Cognizant of the powerful forces shaping public discourse, the Thomson Reuters Institute is pleased to produce a spotlight webinar series on social justice, activism, and corporate responsibility in modern society. Our aim is to bring together key influencers and power brokers from the academic, practitioner, and regulatory quarters for a series of cordial and earnest dialogues around social upheaval and transformation.
In a July 7 open letter in Harper’s Magazine, over 150 public intellectuals attested that American cultural institutions were facing “a moment of trial” in the court of public opinion. Despite acknowledging a much needed “reckoning” of social justice and police reform, each individual decried a “new set of moral attitudes and political commitments” poised to “weaken…open debate and toleration of differences in favor of ideological conformity.” Free speech, it appears, no matter how problematic or incendiary, is being “constricted” by a rising tide of intolerance and retribution toward any and all contrarian perspectives. America, the authors argued—indeed the “lifeblood of liberal society”—is wholly dependent upon the permissibility of “good-faith disagreement without dire professional consequences” that has long defined our national identity. This conversation explores the important and increasingly virulent rise of so-called “cancel culture” in public discourse. In an era where pejorative terms like “Karen,” “Becky,” “ Chad,” or “Trixie” continue to gather steam, are cries about the erosion of first amendment rights now a legitimate cause for concern?

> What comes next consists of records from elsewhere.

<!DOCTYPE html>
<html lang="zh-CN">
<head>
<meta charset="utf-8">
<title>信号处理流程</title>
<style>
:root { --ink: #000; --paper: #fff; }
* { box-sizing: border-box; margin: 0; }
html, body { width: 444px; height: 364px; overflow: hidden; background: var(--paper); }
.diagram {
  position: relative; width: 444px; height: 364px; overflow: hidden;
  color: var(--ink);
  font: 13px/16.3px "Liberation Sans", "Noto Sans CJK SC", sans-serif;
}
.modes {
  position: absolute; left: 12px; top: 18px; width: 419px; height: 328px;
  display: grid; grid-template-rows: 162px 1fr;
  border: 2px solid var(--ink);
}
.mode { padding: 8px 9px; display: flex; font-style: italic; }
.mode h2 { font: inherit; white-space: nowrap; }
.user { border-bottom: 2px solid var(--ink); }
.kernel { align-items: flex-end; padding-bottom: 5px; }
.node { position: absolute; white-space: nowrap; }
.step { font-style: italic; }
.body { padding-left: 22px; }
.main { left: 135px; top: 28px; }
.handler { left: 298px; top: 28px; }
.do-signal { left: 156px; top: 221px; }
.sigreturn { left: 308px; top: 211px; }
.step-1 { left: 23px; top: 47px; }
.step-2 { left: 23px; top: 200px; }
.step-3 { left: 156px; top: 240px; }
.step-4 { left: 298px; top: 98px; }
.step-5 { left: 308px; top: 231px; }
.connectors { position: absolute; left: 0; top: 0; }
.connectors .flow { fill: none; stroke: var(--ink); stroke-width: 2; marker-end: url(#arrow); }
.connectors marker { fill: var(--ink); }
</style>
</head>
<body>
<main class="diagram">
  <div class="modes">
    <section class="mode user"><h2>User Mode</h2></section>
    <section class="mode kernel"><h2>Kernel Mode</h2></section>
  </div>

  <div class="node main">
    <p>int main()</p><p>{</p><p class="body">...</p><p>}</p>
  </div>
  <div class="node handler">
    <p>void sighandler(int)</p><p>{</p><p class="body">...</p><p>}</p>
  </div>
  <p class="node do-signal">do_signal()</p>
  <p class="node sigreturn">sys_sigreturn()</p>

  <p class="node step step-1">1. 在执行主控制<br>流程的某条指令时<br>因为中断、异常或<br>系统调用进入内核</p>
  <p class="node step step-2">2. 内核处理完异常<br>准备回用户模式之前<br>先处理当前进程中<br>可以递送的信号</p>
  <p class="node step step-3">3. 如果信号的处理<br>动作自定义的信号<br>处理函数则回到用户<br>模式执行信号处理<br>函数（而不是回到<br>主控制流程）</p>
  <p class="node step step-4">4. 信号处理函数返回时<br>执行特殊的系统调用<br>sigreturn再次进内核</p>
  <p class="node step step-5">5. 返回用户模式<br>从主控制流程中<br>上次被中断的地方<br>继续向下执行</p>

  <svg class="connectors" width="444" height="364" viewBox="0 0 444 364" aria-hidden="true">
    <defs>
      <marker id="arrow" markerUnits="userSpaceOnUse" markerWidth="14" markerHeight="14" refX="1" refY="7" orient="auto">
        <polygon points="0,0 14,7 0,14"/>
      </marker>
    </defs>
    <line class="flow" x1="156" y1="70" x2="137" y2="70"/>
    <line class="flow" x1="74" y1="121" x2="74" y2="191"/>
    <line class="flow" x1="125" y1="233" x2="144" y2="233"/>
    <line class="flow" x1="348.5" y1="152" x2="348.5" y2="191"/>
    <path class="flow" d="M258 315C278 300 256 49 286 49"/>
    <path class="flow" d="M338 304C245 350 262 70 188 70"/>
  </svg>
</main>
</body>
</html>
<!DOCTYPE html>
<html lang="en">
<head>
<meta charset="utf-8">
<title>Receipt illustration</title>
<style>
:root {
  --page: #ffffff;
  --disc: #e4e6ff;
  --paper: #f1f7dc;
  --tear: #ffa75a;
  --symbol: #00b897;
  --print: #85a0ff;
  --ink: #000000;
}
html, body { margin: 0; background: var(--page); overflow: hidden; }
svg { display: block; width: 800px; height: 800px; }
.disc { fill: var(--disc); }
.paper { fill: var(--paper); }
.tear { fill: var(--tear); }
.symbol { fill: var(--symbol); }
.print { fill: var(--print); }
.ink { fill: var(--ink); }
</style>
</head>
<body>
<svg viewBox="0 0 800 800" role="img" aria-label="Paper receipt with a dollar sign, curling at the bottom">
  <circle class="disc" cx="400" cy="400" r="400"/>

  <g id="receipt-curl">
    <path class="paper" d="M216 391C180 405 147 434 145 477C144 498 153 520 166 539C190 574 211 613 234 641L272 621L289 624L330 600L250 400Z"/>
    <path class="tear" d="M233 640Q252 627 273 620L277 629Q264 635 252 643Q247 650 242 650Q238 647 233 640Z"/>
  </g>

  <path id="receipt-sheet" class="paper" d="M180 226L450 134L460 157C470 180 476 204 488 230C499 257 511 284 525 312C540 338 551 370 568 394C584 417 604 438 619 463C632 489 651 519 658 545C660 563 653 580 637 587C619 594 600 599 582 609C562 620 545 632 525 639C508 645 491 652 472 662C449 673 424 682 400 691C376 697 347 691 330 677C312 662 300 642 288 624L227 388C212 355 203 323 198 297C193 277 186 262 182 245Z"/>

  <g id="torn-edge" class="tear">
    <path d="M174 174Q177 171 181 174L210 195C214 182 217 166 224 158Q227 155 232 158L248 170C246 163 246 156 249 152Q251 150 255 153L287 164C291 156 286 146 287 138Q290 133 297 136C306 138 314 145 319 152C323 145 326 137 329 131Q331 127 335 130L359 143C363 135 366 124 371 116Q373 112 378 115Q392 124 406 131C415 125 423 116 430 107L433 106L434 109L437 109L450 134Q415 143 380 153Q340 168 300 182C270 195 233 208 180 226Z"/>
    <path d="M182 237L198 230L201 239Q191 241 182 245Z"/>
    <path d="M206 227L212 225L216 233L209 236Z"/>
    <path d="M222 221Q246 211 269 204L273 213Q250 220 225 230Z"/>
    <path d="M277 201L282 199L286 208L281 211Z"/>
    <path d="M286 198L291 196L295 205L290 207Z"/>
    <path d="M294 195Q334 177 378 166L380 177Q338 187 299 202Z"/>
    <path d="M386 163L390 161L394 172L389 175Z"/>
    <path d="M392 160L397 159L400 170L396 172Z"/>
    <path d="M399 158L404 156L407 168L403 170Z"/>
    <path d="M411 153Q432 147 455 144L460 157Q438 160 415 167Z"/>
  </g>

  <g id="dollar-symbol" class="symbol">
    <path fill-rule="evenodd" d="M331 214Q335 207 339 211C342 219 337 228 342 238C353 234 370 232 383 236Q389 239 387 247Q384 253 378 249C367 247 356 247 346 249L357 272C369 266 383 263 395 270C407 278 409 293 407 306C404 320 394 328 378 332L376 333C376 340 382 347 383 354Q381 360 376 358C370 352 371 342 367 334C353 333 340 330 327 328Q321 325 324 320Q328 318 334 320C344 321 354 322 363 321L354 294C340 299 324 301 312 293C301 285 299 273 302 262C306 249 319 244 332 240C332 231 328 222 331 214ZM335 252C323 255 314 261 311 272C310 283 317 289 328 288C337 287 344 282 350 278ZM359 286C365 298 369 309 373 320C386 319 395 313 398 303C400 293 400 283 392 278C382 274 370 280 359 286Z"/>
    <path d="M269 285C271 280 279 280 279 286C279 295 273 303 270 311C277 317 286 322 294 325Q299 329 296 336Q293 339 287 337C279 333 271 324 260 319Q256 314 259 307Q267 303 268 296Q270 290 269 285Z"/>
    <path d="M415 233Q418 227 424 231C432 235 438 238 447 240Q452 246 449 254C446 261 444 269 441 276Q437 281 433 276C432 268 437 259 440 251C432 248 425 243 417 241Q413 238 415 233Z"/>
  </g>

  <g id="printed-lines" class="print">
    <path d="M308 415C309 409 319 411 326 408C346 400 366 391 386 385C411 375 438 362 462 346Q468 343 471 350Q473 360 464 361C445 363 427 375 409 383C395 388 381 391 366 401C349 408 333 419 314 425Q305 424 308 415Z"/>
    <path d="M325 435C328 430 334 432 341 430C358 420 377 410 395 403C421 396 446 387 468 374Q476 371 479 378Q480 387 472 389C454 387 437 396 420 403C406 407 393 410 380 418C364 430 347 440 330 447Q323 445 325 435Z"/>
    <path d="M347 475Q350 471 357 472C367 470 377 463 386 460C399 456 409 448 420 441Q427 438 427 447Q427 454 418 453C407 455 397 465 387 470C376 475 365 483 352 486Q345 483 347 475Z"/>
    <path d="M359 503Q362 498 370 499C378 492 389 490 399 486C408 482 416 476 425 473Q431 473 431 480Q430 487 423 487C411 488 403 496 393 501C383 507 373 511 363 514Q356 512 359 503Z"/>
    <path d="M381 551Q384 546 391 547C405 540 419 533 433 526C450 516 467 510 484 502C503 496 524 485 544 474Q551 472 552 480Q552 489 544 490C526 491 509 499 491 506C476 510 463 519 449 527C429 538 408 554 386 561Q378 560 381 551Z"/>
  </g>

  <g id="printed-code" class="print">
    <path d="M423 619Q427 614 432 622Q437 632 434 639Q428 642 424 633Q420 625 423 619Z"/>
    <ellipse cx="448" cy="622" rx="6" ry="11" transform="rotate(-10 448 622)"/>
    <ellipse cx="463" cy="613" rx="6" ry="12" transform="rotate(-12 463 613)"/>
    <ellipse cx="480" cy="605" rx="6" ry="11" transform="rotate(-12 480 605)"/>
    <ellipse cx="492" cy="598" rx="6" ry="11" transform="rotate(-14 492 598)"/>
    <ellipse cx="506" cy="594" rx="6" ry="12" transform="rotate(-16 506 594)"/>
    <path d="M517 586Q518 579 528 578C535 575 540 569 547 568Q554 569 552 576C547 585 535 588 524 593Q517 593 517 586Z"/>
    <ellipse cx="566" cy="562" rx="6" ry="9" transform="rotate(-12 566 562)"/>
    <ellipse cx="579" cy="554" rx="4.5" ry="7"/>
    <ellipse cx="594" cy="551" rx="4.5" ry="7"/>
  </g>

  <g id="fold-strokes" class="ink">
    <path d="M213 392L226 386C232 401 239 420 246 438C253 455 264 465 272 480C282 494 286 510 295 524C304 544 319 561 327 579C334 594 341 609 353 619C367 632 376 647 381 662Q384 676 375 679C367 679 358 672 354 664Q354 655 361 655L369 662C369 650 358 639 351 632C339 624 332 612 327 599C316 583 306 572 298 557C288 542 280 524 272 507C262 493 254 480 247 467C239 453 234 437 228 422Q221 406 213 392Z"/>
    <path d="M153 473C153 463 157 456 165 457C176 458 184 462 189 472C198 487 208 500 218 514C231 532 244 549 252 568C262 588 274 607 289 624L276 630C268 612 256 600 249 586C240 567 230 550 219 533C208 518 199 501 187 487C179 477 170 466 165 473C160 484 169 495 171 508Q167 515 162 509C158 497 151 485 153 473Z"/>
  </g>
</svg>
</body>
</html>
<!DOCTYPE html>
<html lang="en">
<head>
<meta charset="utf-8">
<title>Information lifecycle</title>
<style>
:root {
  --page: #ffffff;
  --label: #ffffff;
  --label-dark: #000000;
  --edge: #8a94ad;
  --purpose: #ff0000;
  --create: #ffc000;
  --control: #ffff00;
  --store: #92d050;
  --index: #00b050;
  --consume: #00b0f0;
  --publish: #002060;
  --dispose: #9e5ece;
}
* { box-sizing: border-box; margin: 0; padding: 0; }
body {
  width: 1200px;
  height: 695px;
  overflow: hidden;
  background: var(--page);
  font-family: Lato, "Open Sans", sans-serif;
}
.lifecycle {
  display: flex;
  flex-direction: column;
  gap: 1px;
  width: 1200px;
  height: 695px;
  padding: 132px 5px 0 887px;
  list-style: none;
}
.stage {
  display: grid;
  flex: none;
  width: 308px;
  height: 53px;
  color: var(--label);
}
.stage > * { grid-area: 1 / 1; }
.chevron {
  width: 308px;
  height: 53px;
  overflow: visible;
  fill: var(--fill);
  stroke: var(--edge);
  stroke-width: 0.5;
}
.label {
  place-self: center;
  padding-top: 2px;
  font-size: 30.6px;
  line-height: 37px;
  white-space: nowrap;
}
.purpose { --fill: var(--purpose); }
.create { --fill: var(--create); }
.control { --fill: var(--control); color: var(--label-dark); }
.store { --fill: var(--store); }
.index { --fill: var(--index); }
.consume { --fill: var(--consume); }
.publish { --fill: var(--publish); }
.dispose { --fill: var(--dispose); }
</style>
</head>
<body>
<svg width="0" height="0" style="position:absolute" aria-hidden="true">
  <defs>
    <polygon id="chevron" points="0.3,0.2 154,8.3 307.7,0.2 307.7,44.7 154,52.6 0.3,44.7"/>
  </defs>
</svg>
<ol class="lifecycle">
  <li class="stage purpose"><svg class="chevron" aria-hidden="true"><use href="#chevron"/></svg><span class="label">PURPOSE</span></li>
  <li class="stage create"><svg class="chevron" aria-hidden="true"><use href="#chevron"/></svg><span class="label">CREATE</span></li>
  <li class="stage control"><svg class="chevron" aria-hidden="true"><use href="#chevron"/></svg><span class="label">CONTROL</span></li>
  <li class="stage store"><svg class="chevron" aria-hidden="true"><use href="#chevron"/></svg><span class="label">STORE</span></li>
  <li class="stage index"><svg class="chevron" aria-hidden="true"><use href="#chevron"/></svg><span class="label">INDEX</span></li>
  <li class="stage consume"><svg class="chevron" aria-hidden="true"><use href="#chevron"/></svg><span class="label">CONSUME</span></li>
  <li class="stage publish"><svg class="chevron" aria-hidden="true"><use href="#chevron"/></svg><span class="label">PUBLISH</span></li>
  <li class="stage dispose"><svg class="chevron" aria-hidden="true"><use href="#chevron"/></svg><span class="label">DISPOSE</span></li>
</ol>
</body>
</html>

Jason Meyer, JD, President and Founder, LeadGood LLC
Apryl Alexander, PsyD, Associate Professor, Graduate School of Professional Psychology, University of Denver
Krista Baughman, JD, Partner, Dhillon Law Group
Joshua Dunn, PhD, Director, Center for the Study of Government and the Individual, University of Colorado
Jonathan Zimmerman, PhD, Professor of History of Education, University of Pennsylvania
On-Demand Recording Coming Soon | $24.99 USD
On-demand access expires 365 days from date of purchase.
Please consider accessing our webinars in this series: